[Dataset excerpts]
*** Begin section ***

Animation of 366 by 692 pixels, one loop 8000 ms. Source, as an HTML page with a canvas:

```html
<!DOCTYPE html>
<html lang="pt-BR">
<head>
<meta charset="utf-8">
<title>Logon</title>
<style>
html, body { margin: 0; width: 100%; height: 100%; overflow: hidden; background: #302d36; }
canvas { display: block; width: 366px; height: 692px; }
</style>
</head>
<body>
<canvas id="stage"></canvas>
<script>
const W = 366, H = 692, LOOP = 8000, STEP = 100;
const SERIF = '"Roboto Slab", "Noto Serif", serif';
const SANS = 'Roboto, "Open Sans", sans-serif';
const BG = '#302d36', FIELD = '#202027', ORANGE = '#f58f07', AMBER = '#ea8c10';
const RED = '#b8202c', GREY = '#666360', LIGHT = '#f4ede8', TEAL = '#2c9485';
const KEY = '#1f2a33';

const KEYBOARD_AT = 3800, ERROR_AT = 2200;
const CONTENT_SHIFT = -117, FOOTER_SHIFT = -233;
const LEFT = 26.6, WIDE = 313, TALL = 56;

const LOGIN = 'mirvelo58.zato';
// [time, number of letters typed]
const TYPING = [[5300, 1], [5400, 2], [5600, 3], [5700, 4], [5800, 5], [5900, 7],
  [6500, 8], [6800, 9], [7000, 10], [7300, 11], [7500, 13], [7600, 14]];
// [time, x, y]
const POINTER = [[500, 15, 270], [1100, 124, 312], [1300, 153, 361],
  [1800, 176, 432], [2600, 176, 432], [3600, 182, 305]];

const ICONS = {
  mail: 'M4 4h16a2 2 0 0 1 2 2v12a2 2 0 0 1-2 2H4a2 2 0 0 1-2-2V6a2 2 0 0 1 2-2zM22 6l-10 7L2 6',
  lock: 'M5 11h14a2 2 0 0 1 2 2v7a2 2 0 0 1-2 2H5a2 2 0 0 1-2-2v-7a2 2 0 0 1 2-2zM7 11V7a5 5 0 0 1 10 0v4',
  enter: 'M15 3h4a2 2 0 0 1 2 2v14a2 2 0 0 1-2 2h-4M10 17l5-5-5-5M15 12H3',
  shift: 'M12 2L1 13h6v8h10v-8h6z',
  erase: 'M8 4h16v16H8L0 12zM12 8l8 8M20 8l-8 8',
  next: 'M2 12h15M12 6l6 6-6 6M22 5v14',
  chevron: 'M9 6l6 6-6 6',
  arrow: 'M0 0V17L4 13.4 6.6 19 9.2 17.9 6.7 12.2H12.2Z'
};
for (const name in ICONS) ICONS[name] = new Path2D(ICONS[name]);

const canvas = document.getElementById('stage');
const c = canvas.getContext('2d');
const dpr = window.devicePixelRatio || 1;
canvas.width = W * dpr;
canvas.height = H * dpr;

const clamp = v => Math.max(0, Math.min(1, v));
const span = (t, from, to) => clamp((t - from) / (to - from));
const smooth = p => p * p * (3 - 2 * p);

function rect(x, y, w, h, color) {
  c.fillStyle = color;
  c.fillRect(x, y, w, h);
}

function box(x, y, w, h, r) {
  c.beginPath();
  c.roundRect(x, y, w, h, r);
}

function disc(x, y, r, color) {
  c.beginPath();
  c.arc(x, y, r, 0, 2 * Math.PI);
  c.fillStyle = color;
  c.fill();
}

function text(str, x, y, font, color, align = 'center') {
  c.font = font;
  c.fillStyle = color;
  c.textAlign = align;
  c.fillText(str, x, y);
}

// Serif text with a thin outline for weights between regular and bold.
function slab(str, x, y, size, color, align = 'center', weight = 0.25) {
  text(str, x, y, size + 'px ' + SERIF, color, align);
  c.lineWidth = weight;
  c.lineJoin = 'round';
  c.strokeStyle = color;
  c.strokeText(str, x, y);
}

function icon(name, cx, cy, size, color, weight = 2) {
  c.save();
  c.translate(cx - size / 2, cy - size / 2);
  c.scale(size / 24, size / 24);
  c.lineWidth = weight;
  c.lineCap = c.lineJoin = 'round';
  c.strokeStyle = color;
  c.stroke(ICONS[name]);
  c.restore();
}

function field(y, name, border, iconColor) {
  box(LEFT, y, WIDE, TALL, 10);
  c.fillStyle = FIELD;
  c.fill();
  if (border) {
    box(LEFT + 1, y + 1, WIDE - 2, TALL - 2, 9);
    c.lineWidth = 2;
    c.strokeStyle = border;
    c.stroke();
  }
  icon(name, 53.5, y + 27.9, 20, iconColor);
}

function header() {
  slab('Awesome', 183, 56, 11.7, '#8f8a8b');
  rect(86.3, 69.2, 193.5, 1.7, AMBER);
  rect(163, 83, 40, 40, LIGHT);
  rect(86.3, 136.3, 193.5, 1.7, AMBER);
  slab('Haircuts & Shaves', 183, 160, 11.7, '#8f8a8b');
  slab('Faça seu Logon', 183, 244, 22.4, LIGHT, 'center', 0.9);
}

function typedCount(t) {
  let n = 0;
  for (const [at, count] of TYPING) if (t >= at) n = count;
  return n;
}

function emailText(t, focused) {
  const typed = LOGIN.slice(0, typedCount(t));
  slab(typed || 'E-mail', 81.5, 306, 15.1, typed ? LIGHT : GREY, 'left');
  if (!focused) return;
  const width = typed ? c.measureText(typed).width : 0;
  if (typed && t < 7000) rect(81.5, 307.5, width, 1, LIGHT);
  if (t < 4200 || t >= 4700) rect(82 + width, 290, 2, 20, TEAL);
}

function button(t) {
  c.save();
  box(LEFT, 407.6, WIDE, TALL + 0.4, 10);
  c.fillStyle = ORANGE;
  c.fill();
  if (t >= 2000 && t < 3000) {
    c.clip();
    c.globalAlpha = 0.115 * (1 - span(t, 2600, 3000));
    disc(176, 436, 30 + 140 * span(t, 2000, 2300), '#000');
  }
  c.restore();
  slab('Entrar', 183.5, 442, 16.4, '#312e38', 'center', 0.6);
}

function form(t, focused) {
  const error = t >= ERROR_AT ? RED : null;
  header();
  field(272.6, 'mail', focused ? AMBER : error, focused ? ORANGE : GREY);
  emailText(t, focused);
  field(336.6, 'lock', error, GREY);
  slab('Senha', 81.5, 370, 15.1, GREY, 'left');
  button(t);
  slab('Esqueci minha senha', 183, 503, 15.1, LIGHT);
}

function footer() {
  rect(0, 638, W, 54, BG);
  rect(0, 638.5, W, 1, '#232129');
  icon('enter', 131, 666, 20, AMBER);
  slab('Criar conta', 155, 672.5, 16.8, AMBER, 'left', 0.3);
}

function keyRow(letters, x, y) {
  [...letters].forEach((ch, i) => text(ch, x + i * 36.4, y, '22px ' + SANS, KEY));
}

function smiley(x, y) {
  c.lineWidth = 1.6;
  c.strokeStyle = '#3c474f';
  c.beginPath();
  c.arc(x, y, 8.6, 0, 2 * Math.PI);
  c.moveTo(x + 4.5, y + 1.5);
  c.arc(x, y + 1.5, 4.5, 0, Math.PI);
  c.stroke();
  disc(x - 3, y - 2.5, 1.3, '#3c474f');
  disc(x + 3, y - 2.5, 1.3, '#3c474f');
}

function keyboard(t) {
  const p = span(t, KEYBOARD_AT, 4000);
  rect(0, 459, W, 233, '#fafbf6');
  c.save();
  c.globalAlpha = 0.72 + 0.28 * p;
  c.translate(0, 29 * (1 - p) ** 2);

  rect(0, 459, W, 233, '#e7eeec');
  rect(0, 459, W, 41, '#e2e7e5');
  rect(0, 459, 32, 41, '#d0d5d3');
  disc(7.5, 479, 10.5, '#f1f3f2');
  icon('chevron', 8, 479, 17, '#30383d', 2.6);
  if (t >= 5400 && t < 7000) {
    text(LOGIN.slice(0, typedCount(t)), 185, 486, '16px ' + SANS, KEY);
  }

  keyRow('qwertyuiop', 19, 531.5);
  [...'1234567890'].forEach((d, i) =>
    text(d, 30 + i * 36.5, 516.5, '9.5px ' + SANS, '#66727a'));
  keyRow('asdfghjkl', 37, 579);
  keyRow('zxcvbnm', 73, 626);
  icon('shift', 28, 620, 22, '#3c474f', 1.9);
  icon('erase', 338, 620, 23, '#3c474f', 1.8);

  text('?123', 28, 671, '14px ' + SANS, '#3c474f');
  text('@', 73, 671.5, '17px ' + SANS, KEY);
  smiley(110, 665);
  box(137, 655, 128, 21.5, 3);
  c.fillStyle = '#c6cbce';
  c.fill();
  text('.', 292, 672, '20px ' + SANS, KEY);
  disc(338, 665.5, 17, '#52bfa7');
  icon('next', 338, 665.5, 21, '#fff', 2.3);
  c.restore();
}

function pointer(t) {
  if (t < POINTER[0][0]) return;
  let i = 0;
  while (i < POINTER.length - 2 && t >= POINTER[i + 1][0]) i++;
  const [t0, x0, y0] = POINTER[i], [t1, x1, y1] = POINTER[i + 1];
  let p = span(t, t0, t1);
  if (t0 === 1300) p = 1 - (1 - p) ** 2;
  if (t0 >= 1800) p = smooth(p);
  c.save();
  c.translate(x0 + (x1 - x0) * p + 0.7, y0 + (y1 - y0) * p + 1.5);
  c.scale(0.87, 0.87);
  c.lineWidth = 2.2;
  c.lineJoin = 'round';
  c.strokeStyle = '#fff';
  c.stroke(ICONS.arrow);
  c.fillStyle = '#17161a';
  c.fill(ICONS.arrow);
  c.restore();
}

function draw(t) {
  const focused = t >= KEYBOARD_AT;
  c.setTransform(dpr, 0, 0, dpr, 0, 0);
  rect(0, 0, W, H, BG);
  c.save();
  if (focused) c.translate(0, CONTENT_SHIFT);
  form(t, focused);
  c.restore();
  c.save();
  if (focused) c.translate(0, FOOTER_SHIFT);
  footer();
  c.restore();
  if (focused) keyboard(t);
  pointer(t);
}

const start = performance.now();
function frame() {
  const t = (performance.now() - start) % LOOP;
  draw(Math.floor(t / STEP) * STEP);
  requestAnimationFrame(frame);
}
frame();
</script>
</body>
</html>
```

*** End section ***

— WHAT YOU HAVE TO DO —
What lines in the data above contain the word "disc"? Copy them all.

— RESPONSE TO THE TASK —
function disc(x, y, r, color) {
    disc(176, 436, 30 + 140 * span(t, 2000, 2300), '#000');
  disc(x - 3, y - 2.5, 1.3, '#3c474f');
  disc(x + 3, y - 2.5, 1.3, '#3c474f');
  disc(7.5, 479, 10.5, '#f1f3f2');
  disc(338, 665.5, 17, '#52bfa7');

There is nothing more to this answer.